Count every line below that holds the word "deep", and give the number with no other words.

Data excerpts
>>>

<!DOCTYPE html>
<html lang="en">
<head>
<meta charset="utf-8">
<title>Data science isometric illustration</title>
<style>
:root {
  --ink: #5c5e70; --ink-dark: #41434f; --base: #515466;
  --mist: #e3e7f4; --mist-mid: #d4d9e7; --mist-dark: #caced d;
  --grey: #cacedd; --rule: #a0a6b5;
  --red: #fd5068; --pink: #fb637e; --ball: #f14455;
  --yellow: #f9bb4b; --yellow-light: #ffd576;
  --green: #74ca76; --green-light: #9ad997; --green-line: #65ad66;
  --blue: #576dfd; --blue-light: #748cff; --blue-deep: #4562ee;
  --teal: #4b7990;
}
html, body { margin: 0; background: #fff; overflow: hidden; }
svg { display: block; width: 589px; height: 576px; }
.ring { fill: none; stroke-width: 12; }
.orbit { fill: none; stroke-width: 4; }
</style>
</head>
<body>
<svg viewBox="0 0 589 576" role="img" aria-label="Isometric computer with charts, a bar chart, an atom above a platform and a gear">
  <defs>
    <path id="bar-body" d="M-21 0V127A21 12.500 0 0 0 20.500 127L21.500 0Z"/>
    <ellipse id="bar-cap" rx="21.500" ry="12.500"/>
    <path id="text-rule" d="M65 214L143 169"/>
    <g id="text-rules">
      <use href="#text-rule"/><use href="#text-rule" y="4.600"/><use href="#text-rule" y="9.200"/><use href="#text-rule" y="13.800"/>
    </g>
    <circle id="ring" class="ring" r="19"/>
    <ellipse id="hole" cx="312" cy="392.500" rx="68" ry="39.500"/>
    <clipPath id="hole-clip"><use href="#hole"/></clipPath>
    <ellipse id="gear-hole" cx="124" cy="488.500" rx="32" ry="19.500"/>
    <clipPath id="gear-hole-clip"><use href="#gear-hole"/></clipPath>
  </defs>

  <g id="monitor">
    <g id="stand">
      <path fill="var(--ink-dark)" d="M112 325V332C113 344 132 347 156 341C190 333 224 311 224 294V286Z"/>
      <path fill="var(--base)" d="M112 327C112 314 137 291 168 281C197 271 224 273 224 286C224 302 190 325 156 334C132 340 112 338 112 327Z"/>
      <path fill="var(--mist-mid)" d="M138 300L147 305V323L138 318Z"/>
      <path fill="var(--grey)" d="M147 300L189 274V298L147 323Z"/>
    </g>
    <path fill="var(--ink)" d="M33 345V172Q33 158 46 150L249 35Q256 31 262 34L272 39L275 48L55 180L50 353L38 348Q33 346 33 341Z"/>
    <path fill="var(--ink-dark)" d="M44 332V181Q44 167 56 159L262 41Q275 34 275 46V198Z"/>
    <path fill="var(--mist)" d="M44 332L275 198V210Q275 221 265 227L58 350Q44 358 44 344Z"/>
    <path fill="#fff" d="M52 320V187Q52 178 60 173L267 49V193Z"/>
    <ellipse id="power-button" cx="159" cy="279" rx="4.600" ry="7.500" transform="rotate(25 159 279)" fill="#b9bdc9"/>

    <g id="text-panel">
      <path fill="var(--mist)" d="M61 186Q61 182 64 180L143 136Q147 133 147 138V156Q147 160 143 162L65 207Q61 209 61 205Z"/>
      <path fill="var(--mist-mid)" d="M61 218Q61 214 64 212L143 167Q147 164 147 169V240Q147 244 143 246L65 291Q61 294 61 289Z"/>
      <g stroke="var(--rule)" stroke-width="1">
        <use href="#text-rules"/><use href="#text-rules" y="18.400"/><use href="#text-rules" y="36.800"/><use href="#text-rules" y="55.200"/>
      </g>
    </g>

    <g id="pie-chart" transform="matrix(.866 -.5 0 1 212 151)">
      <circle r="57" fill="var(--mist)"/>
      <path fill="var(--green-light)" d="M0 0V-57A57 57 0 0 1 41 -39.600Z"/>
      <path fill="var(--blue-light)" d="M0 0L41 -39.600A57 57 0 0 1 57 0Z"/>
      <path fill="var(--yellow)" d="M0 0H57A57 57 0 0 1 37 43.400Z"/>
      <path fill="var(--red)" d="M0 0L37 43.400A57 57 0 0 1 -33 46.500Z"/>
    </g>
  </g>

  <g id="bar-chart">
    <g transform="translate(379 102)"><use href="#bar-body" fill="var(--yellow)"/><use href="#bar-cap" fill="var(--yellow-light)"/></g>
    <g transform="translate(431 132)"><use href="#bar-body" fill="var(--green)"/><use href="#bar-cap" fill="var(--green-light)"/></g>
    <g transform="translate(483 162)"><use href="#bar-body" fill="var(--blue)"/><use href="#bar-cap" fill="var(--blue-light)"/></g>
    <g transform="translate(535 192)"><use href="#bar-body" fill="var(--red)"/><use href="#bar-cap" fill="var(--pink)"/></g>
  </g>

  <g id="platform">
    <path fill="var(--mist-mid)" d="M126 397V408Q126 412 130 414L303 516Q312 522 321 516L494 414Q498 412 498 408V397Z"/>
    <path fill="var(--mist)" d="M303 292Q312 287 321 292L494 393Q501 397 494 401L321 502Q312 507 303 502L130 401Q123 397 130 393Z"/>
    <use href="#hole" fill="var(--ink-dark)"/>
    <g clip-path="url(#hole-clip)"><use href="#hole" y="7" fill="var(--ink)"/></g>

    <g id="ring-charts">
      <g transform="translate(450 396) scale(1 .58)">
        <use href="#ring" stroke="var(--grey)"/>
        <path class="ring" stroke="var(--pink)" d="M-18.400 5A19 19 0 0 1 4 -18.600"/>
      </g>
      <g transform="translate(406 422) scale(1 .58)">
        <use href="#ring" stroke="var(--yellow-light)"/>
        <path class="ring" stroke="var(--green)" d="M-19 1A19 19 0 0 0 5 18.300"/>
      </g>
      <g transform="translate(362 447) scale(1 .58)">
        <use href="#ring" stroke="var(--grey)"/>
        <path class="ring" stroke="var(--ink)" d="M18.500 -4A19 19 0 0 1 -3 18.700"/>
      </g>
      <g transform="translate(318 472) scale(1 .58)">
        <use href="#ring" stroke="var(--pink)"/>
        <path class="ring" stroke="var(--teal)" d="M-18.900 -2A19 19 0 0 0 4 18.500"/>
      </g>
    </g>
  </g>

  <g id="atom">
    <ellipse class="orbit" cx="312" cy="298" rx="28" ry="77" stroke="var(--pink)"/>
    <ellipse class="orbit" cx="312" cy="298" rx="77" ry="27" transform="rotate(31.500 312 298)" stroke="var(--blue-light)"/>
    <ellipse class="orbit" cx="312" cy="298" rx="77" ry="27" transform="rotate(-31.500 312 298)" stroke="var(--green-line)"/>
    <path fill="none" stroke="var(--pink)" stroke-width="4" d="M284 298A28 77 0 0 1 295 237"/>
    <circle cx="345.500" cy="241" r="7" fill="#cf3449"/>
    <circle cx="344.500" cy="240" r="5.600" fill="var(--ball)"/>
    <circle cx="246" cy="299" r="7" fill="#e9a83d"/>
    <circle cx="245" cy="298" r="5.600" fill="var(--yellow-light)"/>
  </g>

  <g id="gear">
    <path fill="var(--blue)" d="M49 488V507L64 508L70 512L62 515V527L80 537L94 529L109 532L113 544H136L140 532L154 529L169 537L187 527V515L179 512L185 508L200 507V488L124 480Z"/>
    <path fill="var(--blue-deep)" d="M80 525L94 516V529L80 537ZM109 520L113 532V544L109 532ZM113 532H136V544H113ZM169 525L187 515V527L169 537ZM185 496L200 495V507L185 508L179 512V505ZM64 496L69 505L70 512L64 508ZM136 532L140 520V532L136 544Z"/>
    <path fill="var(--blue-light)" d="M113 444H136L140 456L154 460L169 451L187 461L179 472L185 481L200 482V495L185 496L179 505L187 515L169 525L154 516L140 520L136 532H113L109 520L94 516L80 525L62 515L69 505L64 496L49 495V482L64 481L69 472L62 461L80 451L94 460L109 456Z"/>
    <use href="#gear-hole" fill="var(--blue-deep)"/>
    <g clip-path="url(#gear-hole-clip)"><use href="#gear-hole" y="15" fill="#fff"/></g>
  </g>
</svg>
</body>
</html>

<<<

Reply: 3